##### SUPPLIED ENTRIES #####
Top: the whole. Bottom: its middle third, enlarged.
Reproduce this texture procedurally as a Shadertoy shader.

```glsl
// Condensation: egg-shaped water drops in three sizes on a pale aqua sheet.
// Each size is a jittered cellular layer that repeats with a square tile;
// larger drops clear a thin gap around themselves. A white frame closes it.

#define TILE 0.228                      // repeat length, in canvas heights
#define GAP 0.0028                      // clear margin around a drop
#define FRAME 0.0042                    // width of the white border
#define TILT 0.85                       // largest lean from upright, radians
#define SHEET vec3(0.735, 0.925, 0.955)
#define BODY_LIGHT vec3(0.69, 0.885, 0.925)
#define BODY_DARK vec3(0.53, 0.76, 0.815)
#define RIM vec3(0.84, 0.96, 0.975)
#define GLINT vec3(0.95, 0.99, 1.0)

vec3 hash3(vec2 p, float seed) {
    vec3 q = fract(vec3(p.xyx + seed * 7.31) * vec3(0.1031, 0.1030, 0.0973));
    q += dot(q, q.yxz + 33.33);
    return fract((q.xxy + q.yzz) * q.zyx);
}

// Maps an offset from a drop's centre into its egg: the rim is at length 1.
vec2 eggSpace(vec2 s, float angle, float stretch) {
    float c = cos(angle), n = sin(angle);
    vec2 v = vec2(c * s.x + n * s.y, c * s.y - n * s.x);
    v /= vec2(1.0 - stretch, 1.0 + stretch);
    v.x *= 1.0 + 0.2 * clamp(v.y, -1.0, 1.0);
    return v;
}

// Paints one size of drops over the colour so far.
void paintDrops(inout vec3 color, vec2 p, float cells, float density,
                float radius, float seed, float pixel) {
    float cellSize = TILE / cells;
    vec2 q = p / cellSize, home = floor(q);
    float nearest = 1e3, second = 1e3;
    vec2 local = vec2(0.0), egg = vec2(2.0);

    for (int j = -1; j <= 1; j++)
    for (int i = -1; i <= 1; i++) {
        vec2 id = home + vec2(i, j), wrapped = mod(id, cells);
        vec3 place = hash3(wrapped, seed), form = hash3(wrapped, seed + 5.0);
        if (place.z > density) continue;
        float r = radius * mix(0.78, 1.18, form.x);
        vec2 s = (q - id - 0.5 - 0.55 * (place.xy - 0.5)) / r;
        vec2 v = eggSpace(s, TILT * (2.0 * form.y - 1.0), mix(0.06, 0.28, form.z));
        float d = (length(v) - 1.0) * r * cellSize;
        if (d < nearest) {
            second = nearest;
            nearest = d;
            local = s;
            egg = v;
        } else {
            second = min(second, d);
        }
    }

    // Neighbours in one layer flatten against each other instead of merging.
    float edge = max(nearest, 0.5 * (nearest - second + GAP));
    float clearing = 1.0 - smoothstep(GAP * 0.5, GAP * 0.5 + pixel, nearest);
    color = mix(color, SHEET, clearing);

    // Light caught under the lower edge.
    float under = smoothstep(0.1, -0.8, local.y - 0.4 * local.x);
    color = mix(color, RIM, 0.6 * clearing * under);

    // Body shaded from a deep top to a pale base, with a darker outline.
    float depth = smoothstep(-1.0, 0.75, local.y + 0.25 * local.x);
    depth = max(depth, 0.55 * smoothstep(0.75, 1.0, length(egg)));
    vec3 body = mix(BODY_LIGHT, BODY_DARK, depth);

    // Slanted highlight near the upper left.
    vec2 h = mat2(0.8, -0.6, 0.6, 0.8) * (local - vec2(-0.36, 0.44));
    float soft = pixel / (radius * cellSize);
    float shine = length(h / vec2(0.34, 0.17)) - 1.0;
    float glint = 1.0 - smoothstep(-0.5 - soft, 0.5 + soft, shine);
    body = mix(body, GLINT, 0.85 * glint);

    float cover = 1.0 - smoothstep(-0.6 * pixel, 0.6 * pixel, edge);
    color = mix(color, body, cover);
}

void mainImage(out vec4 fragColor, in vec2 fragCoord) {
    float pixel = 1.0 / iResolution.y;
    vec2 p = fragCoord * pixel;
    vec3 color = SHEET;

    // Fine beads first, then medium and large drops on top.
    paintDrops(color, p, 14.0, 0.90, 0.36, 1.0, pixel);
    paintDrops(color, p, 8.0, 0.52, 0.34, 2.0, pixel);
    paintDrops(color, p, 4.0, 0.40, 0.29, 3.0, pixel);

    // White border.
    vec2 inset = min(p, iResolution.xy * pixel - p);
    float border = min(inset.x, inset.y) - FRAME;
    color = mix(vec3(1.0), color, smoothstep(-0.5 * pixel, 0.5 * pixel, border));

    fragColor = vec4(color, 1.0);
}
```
#####
TASK OBJECTIVE
Wherever a line of the records above contains the string "define", copy that line out.

PROBLEM SOLUTION
#define TILE 0.228                      // repeat length, in canvas heights
#define GAP 0.0028                      // clear margin around a drop
#define FRAME 0.0042                    // width of the white border
#define TILT 0.85                       // largest lean from upright, radians
#define SHEET vec3(0.735, 0.925, 0.955)
#define BODY_LIGHT vec3(0.69, 0.885, 0.925)
#define BODY_DARK vec3(0.53, 0.76, 0.815)
#define RIM vec3(0.84, 0.96, 0.975)
#define GLINT vec3(0.95, 0.99, 1.0)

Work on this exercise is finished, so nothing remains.